Information provided

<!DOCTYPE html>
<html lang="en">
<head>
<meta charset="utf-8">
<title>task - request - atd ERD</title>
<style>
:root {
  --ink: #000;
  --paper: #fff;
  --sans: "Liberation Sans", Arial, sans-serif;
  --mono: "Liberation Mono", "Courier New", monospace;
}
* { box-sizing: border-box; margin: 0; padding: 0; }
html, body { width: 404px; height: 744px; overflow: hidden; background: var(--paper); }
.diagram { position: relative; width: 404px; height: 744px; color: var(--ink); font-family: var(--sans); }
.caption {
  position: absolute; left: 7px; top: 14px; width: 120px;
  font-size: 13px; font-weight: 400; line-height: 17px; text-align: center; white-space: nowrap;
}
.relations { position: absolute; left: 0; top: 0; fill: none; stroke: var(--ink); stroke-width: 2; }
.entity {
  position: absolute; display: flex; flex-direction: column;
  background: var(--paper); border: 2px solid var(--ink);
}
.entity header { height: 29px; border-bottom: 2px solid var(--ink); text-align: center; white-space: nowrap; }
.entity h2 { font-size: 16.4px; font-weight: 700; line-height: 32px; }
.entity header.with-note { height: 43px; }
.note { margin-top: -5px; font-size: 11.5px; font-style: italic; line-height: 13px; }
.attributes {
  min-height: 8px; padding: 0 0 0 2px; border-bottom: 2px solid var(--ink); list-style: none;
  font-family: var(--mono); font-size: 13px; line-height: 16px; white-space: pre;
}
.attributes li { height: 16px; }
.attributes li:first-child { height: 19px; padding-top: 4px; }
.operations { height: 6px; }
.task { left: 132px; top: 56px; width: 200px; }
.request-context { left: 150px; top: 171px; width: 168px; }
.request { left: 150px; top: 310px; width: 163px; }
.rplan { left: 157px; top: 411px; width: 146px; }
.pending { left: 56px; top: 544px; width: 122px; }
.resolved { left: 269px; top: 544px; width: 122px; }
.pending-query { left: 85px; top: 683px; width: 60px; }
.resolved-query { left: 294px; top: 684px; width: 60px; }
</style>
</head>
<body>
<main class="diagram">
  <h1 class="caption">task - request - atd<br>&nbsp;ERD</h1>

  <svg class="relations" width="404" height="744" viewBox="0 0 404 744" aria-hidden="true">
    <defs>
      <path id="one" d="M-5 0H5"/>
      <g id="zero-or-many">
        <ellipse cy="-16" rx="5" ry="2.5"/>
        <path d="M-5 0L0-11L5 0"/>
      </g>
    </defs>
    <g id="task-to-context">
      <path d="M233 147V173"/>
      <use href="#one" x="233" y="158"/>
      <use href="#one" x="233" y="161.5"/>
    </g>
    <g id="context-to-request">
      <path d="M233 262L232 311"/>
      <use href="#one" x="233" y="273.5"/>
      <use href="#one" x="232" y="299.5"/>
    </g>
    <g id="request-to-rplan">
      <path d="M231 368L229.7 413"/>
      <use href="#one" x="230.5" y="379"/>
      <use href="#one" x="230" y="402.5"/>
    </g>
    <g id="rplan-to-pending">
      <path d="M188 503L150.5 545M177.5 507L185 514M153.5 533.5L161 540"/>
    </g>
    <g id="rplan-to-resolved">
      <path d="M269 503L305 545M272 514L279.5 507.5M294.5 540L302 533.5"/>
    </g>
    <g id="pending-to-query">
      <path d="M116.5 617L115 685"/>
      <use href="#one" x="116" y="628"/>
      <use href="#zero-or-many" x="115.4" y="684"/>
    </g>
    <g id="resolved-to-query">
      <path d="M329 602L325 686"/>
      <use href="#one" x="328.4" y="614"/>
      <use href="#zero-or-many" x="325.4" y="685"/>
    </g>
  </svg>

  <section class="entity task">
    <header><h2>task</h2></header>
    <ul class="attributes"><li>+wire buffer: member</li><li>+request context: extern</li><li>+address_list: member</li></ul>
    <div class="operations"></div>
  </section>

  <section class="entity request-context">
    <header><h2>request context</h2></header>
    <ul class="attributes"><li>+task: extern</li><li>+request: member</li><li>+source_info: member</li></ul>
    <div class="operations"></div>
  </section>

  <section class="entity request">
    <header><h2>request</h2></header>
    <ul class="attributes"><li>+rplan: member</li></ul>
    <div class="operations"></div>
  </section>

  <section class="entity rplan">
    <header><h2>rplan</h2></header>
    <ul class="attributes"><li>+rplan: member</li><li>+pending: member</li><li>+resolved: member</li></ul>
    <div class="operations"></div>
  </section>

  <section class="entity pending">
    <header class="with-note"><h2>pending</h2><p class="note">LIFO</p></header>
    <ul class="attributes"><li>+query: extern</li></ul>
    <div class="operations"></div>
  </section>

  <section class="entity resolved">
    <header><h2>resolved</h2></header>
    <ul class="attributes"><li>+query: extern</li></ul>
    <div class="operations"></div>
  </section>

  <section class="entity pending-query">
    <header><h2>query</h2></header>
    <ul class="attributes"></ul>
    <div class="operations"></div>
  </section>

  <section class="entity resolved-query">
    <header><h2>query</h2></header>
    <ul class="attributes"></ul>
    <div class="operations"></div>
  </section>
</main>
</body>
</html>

Work order
Write the entries out again verbatim, every one of them.

Solution to this problem
<!DOCTYPE html>
<html lang="en">
<head>
<meta charset="utf-8">
<title>task - request - atd ERD</title>
<style>
:root {
  --ink: #000;
  --paper: #fff;
  --sans: "Liberation Sans", Arial, sans-serif;
  --mono: "Liberation Mono", "Courier New", monospace;
}
* { box-sizing: border-box; margin: 0; padding: 0; }
html, body { width: 404px; height: 744px; overflow: hidden; background: var(--paper); }
.diagram { position: relative; width: 404px; height: 744px; color: var(--ink); font-family: var(--sans); }
.caption {
  position: absolute; left: 7px; top: 14px; width: 120px;
  font-size: 13px; font-weight: 400; line-height: 17px; text-align: center; white-space: nowrap;
}
.relations { position: absolute; left: 0; top: 0; fill: none; stroke: var(--ink); stroke-width: 2; }
.entity {
  position: absolute; display: flex; flex-direction: column;
  background: var(--paper); border: 2px solid var(--ink);
}
.entity header { height: 29px; border-bottom: 2px solid var(--ink); text-align: center; white-space: nowrap; }
.entity h2 { font-size: 16.4px; font-weight: 700; line-height: 32px; }
.entity header.with-note { height: 43px; }
.note { margin-top: -5px; font-size: 11.5px; font-style: italic; line-height: 13px; }
.attributes {
  min-height: 8px; padding: 0 0 0 2px; border-bottom: 2px solid var(--ink); list-style: none;
  font-family: var(--mono); font-size: 13px; line-height: 16px; white-space: pre;
}
.attributes li { height: 16px; }
.attributes li:first-child { height: 19px; padding-top: 4px; }
.operations { height: 6px; }
.task { left: 132px; top: 56px; width: 200px; }
.request-context { left: 150px; top: 171px; width: 168px; }
.request { left: 150px; top: 310px; width: 163px; }
.rplan { left: 157px; top: 411px; width: 146px; }
.pending { left: 56px; top: 544px; width: 122px; }
.resolved { left: 269px; top: 544px; width: 122px; }
.pending-query { left: 85px; top: 683px; width: 60px; }
.resolved-query { left: 294px; top: 684px; width: 60px; }
</style>
</head>
<body>
<main class="diagram">
  <h1 class="caption">task - request - atd<br>&nbsp;ERD</h1>

  <svg class="relations" width="404" height="744" viewBox="0 0 404 744" aria-hidden="true">
    <defs>
      <path id="one" d="M-5 0H5"/>
      <g id="zero-or-many">
        <ellipse cy="-16" rx="5" ry="2.5"/>
        <path d="M-5 0L0-11L5 0"/>
      </g>
    </defs>
    <g id="task-to-context">
      <path d="M233 147V173"/>
      <use href="#one" x="233" y="158"/>
      <use href="#one" x="233" y="161.5"/>
    </g>
    <g id="context-to-request">
      <path d="M233 262L232 311"/>
      <use href="#one" x="233" y="273.5"/>
      <use href="#one" x="232" y="299.5"/>
    </g>
    <g id="request-to-rplan">
      <path d="M231 368L229.7 413"/>
      <use href="#one" x="230.5" y="379"/>
      <use href="#one" x="230" y="402.5"/>
    </g>
    <g id="rplan-to-pending">
      <path d="M188 503L150.5 545M177.5 507L185 514M153.5 533.5L161 540"/>
    </g>
    <g id="rplan-to-resolved">
      <path d="M269 503L305 545M272 514L279.5 507.5M294.5 540L302 533.5"/>
    </g>
    <g id="pending-to-query">
      <path d="M116.5 617L115 685"/>
      <use href="#one" x="116" y="628"/>
      <use href="#zero-or-many" x="115.4" y="684"/>
    </g>
    <g id="resolved-to-query">
      <path d="M329 602L325 686"/>
      <use href="#one" x="328.4" y="614"/>
      <use href="#zero-or-many" x="325.4" y="685"/>
    </g>
  </svg>

  <section class="entity task">
    <header><h2>task</h2></header>
    <ul class="attributes"><li>+wire buffer: member</li><li>+request context: extern</li><li>+address_list: member</li></ul>
    <div class="operations"></div>
  </section>

  <section class="entity request-context">
    <header><h2>request context</h2></header>
    <ul class="attributes"><li>+task: extern</li><li>+request: member</li><li>+source_info: member</li></ul>
    <div class="operations"></div>
  </section>

  <section class="entity request">
    <header><h2>request</h2></header>
    <ul class="attributes"><li>+rplan: member</li></ul>
    <div class="operations"></div>
  </section>

  <section class="entity rplan">
    <header><h2>rplan</h2></header>
    <ul class="attributes"><li>+rplan: member</li><li>+pending: member</li><li>+resolved: member</li></ul>
    <div class="operations"></div>
  </section>

  <section class="entity pending">
    <header class="with-note"><h2>pending</h2><p class="note">LIFO</p></header>
    <ul class="attributes"><li>+query: extern</li></ul>
    <div class="operations"></div>
  </section>

  <section class="entity resolved">
    <header><h2>resolved</h2></header>
    <ul class="attributes"><li>+query: extern</li></ul>
    <div class="operations"></div>
  </section>

  <section class="entity pending-query">
    <header><h2>query</h2></header>
    <ul class="attributes"></ul>
    <div class="operations"></div>
  </section>

  <section class="entity resolved-query">
    <header><h2>query</h2></header>
    <ul class="attributes"></ul>
    <div class="operations"></div>
  </section>
</main>
</body>
</html>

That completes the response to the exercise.